WORK REQUEST
For each record that follows, give it back exactly, with no pictures included.

RECORDS TO PROCESS

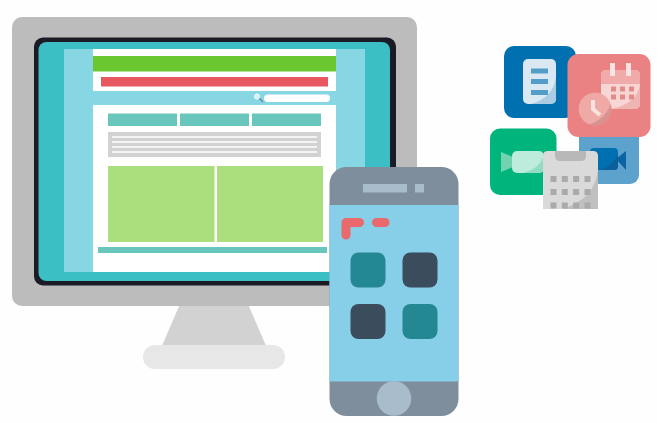
<!DOCTYPE html>
<html lang="en">
<head>
<meta charset="utf-8">
<title>Desktop, phone and app icons</title>
<style>
:root{
  --paper:#fefefe; --white:#fff;
  --casing:#bcbcbc; --bezel:#1b1b25; --stand:#d2d2d2; --base:#e7e7e7;
  --teal:#3bbfc5; --sky:#86d7e3; --green:#6bc72f; --red:#e85860;
  --menu:#69c6bd; --lime:#abde7c; --panel:#d2d2d2;
  --phone:#7f8e9d; --phone-light:#a9bccb; --phone-screen:#87cee9;
  --app-teal:#248892; --app-slate:#3b4d5c; --coral:#e9696d;
  --blue:#0070b1; --blue-light:#5ca2cd; --pink:#ea8283; --mint:#00b57b;
}
html,body{margin:0;padding:0;overflow:hidden;background:var(--paper)}
svg{display:block;width:657px;height:423px}
</style>
</head>
<body>
<svg viewBox="0 0 657 423" role="img" aria-label="Desktop monitor and phone beside a group of app icons">
  <defs>
    <rect id="app-tile" width="35" height="35" rx="8"/>
    <rect id="day" width="6" height="6"/>
    <g id="week"><use href="#day"/><use href="#day" x="11.3"/><use href="#day" x="22.6"/><use href="#day" x="34"/></g>
    <clipPath id="note-clip"><rect x="523" y="59" width="33" height="45" rx="5"/></clipPath>
    <clipPath id="clock-clip"><circle cx="595" cy="109" r="16.5"/></clipPath>
    <clipPath id="date-clip"><rect x="601" y="70" width="39" height="39" rx="5"/></clipPath>
    <clipPath id="planner-clip"><path d="M543 209V156Q543 151 548 151H593Q598 151 598 156V209Z"/></clipPath>
    <clipPath id="camera-clip"><rect x="512" y="151" width="32" height="22" rx="5"/></clipPath>
  </defs>

  <g id="monitor">
    <path d="M180 304H248L267 348H161Z" fill="var(--stand)"/>
    <rect x="143" y="345" width="142" height="24" rx="12" fill="var(--base)"/>
    <rect x="12" y="17" width="405" height="289" rx="10" fill="var(--casing)"/>
    <rect x="34" y="37.5" width="362" height="248" rx="9" fill="var(--bezel)"/>
    <rect x="38.5" y="42" width="351.500" height="239" rx="8" fill="var(--teal)"/>
    <g id="web-page">
      <rect x="64" y="49" width="301" height="223" fill="var(--sky)"/>
      <rect x="93" y="49" width="243" height="223" fill="var(--white)"/>
      <rect x="93" y="56" width="243" height="15.500" fill="var(--green)"/>
      <rect x="101" y="77" width="227" height="9.500" fill="var(--red)"/>
      <rect x="93" y="91" width="243" height="14" fill="var(--sky)"/>
      <g id="search">
        <path d="M259 98L263 102" stroke="#5f8791" stroke-width="1.300"/>
        <circle cx="257" cy="96.500" r="2.500" fill="#d5f0f4" stroke="#f5ffff"/>
        <rect x="264" y="94.500" width="66" height="7.500" rx="3.700" fill="var(--white)"/>
      </g>
      <g id="menu" fill="var(--menu)">
        <rect x="108" y="113.500" width="69" height="12.500"/>
        <rect x="180" y="113.500" width="69" height="12.500"/>
        <rect x="252" y="113.500" width="69" height="12.500"/>
      </g>
      <rect x="108" y="132" width="213" height="25" fill="var(--panel)"/>
      <path d="M112 137H317M112 142H317M112 147H317M112 152H317" stroke="var(--white)" stroke-width="1.600"/>
      <rect x="108" y="166" width="106.500" height="76" fill="var(--lime)"/>
      <rect x="217" y="166" width="106" height="76" fill="var(--lime)"/>
      <rect x="98" y="247" width="229" height="6" fill="var(--menu)"/>
    </g>
  </g>

  <g id="phone">
    <rect x="329.500" y="167" width="129" height="249" rx="17" fill="var(--phone)"/>
    <rect x="329.500" y="205" width="129" height="176.500" fill="var(--phone-screen)"/>
    <rect x="363" y="184" width="44" height="8.500" fill="var(--phone-light)"/>
    <rect x="415" y="184" width="9" height="8.500" fill="var(--phone-light)"/>
    <path d="M346 235V222.500H359.500M376.500 222.500H385" fill="none" stroke="var(--coral)" stroke-width="9" stroke-linecap="round" stroke-linejoin="round"/>
    <use href="#app-tile" x="350.500" y="252.500" fill="var(--app-teal)"/>
    <use href="#app-tile" x="402.500" y="252.500" fill="var(--app-slate)"/>
    <use href="#app-tile" x="350.500" y="304" fill="var(--app-slate)"/>
    <use href="#app-tile" x="402.500" y="304" fill="var(--app-teal)"/>
    <circle cx="394" cy="398.500" r="17.300" fill="var(--phone-light)"/>
  </g>

  <g id="icons">
    <g id="notes-icon">
      <rect x="504" y="46" width="72" height="72" rx="10" fill="var(--blue)"/>
      <g clip-path="url(#note-clip)">
        <rect x="523" y="59" width="33" height="45" fill="#d9e8f2"/>
        <path d="M556 77Q553 98 531 104H556Z" fill="#aacce3"/>
      </g>
      <path d="M531 71H548M531 81.500H548M531 92.500H548" stroke="#559dc9" stroke-width="5"/>
    </g>

    <g id="video-icon-blue">
      <rect x="579" y="128" width="60" height="56" rx="9" fill="var(--blue-light)"/>
      <rect x="590" y="148" width="28" height="22" rx="4" fill="var(--blue)"/>
      <path d="M616 159L626 151V170Z" fill="#0b64a2"/>
      <path d="M618 154Q613 167 598 170H614Q618 170 618 166Z" fill="#0a5f9c"/>
    </g>

    <g id="schedule-icon">
      <rect x="567.500" y="54" width="83" height="83" rx="11" fill="var(--pink)"/>
      <g clip-path="url(#date-clip)">
        <rect x="601" y="70" width="39" height="39" fill="#f8d6d4"/>
        <rect x="601" y="70" width="39" height="14" fill="#f0aaa9"/>
        <path d="M640 84Q637 104 611 109H640Z" fill="#eeb6b3"/>
      </g>
      <path d="M612.500 63V76M628.500 63V76" stroke="#fae2df" stroke-width="5"/>
      <path d="M611 89H616M620 89H625M629 89H634M611 97H616M620 97H625M629 97H634" stroke="#e48b89" stroke-width="5"/>
      <g clip-path="url(#clock-clip)">
        <circle cx="595" cy="109" r="16.500" fill="#efaaa8"/>
        <path d="M612 98Q609 119 585 126H612Z" fill="#d99290"/>
      </g>
      <path d="M593 100V109L600 115" fill="none" stroke="#fae2df" stroke-width="4"/>
    </g>

    <g id="video-icon-green">
      <rect x="490" y="128.500" width="66.500" height="66.500" rx="10" fill="var(--mint)"/>
      <path d="M501 152L513 157V167L501 172Z" fill="#72d3b1"/>
      <g clip-path="url(#camera-clip)">
        <rect x="512" y="151" width="32" height="22" fill="#bdebdc"/>
        <path d="M544 153Q542 168 523 173H544Z" fill="#92dcc3"/>
      </g>
    </g>

    <g id="planner-icon">
      <g clip-path="url(#planner-clip)">
        <rect x="543" y="151" width="55" height="58" fill="#dadada"/>
        <path d="M598 170Q594 200 562 209H598Z" fill="#c0c0c0"/>
        <path d="M555 151H586V156Q586 161 581 161H560Q555 161 555 156Z" fill="#b8b8b8"/>
        <g fill="#aaa">
          <use href="#week" x="550.500" y="176"/>
          <use href="#week" x="550.500" y="189"/>
          <use href="#week" x="550.500" y="202.500"/>
        </g>
      </g>
    </g>
  </g>
</svg>
</body>
</html>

WRITTEN ANSWER
<!DOCTYPE html>
<html lang="en">
<head>
<meta charset="utf-8">
<title>Desktop, phone and app icons</title>
<style>
:root{
  --paper:#fefefe; --white:#fff;
  --casing:#bcbcbc; --bezel:#1b1b25; --stand:#d2d2d2; --base:#e7e7e7;
  --teal:#3bbfc5; --sky:#86d7e3; --green:#6bc72f; --red:#e85860;
  --menu:#69c6bd; --lime:#abde7c; --panel:#d2d2d2;
  --phone:#7f8e9d; --phone-light:#a9bccb; --phone-screen:#87cee9;
  --app-teal:#248892; --app-slate:#3b4d5c; --coral:#e9696d;
  --blue:#0070b1; --blue-light:#5ca2cd; --pink:#ea8283; --mint:#00b57b;
}
html,body{margin:0;padding:0;overflow:hidden;background:var(--paper)}
svg{display:block;width:657px;height:423px}
</style>
</head>
<body>
<svg viewBox="0 0 657 423" role="img" aria-label="Desktop monitor and phone beside a group of app icons">
  <defs>
    <rect id="app-tile" width="35" height="35" rx="8"/>
    <rect id="day" width="6" height="6"/>
    <g id="week"><use href="#day"/><use href="#day" x="11.3"/><use href="#day" x="22.6"/><use href="#day" x="34"/></g>
    <clipPath id="note-clip"><rect x="523" y="59" width="33" height="45" rx="5"/></clipPath>
    <clipPath id="clock-clip"><circle cx="595" cy="109" r="16.5"/></clipPath>
    <clipPath id="date-clip"><rect x="601" y="70" width="39" height="39" rx="5"/></clipPath>
    <clipPath id="planner-clip"><path d="M543 209V156Q543 151 548 151H593Q598 151 598 156V209Z"/></clipPath>
    <clipPath id="camera-clip"><rect x="512" y="151" width="32" height="22" rx="5"/></clipPath>
  </defs>

  <g id="monitor">
    <path d="M180 304H248L267 348H161Z" fill="var(--stand)"/>
    <rect x="143" y="345" width="142" height="24" rx="12" fill="var(--base)"/>
    <rect x="12" y="17" width="405" height="289" rx="10" fill="var(--casing)"/>
    <rect x="34" y="37.5" width="362" height="248" rx="9" fill="var(--bezel)"/>
    <rect x="38.5" y="42" width="351.500" height="239" rx="8" fill="var(--teal)"/>
    <g id="web-page">
      <rect x="64" y="49" width="301" height="223" fill="var(--sky)"/>
      <rect x="93" y="49" width="243" height="223" fill="var(--white)"/>
      <rect x="93" y="56" width="243" height="15.500" fill="var(--green)"/>
      <rect x="101" y="77" width="227" height="9.500" fill="var(--red)"/>
      <rect x="93" y="91" width="243" height="14" fill="var(--sky)"/>
      <g id="search">
        <path d="M259 98L263 102" stroke="#5f8791" stroke-width="1.300"/>
        <circle cx="257" cy="96.500" r="2.500" fill="#d5f0f4" stroke="#f5ffff"/>
        <rect x="264" y="94.500" width="66" height="7.500" rx="3.700" fill="var(--white)"/>
      </g>
      <g id="menu" fill="var(--menu)">
        <rect x="108" y="113.500" width="69" height="12.500"/>
        <rect x="180" y="113.500" width="69" height="12.500"/>
        <rect x="252" y="113.500" width="69" height="12.500"/>
      </g>
      <rect x="108" y="132" width="213" height="25" fill="var(--panel)"/>
      <path d="M112 137H317M112 142H317M112 147H317M112 152H317" stroke="var(--white)" stroke-width="1.600"/>
      <rect x="108" y="166" width="106.500" height="76" fill="var(--lime)"/>
      <rect x="217" y="166" width="106" height="76" fill="var(--lime)"/>
      <rect x="98" y="247" width="229" height="6" fill="var(--menu)"/>
    </g>
  </g>

  <g id="phone">
    <rect x="329.500" y="167" width="129" height="249" rx="17" fill="var(--phone)"/>
    <rect x="329.500" y="205" width="129" height="176.500" fill="var(--phone-screen)"/>
    <rect x="363" y="184" width="44" height="8.500" fill="var(--phone-light)"/>
    <rect x="415" y="184" width="9" height="8.500" fill="var(--phone-light)"/>
    <path d="M346 235V222.500H359.500M376.500 222.500H385" fill="none" stroke="var(--coral)" stroke-width="9" stroke-linecap="round" stroke-linejoin="round"/>
    <use href="#app-tile" x="350.500" y="252.500" fill="var(--app-teal)"/>
    <use href="#app-tile" x="402.500" y="252.500" fill="var(--app-slate)"/>
    <use href="#app-tile" x="350.500" y="304" fill="var(--app-slate)"/>
    <use href="#app-tile" x="402.500" y="304" fill="var(--app-teal)"/>
    <circle cx="394" cy="398.500" r="17.300" fill="var(--phone-light)"/>
  </g>

  <g id="icons">
    <g id="notes-icon">
      <rect x="504" y="46" width="72" height="72" rx="10" fill="var(--blue)"/>
      <g clip-path="url(#note-clip)">
        <rect x="523" y="59" width="33" height="45" fill="#d9e8f2"/>
        <path d="M556 77Q553 98 531 104H556Z" fill="#aacce3"/>
      </g>
      <path d="M531 71H548M531 81.500H548M531 92.500H548" stroke="#559dc9" stroke-width="5"/>
    </g>

    <g id="video-icon-blue">
      <rect x="579" y="128" width="60" height="56" rx="9" fill="var(--blue-light)"/>
      <rect x="590" y="148" width="28" height="22" rx="4" fill="var(--blue)"/>
      <path d="M616 159L626 151V170Z" fill="#0b64a2"/>
      <path d="M618 154Q613 167 598 170H614Q618 170 618 166Z" fill="#0a5f9c"/>
    </g>

    <g id="schedule-icon">
      <rect x="567.500" y="54" width="83" height="83" rx="11" fill="var(--pink)"/>
      <g clip-path="url(#date-clip)">
        <rect x="601" y="70" width="39" height="39" fill="#f8d6d4"/>
        <rect x="601" y="70" width="39" height="14" fill="#f0aaa9"/>
        <path d="M640 84Q637 104 611 109H640Z" fill="#eeb6b3"/>
      </g>
      <path d="M612.500 63V76M628.500 63V76" stroke="#fae2df" stroke-width="5"/>
      <path d="M611 89H616M620 89H625M629 89H634M611 97H616M620 97H625M629 97H634" stroke="#e48b89" stroke-width="5"/>
      <g clip-path="url(#clock-clip)">
        <circle cx="595" cy="109" r="16.500" fill="#efaaa8"/>
        <path d="M612 98Q609 119 585 126H612Z" fill="#d99290"/>
      </g>
      <path d="M593 100V109L600 115" fill="none" stroke="#fae2df" stroke-width="4"/>
    </g>

    <g id="video-icon-green">
      <rect x="490" y="128.500" width="66.500" height="66.500" rx="10" fill="var(--mint)"/>
      <path d="M501 152L513 157V167L501 172Z" fill="#72d3b1"/>
      <g clip-path="url(#camera-clip)">
        <rect x="512" y="151" width="32" height="22" fill="#bdebdc"/>
        <path d="M544 153Q542 168 523 173H544Z" fill="#92dcc3"/>
      </g>
    </g>

    <g id="planner-icon">
      <g clip-path="url(#planner-clip)">
        <rect x="543" y="151" width="55" height="58" fill="#dadada"/>
        <path d="M598 170Q594 200 562 209H598Z" fill="#c0c0c0"/>
        <path d="M555 151H586V156Q586 161 581 161H560Q555 161 555 156Z" fill="#b8b8b8"/>
        <g fill="#aaa">
          <use href="#week" x="550.500" y="176"/>
          <use href="#week" x="550.500" y="189"/>
          <use href="#week" x="550.500" y="202.500"/>
        </g>
      </g>
    </g>
  </g>
</svg>
</body>
</html>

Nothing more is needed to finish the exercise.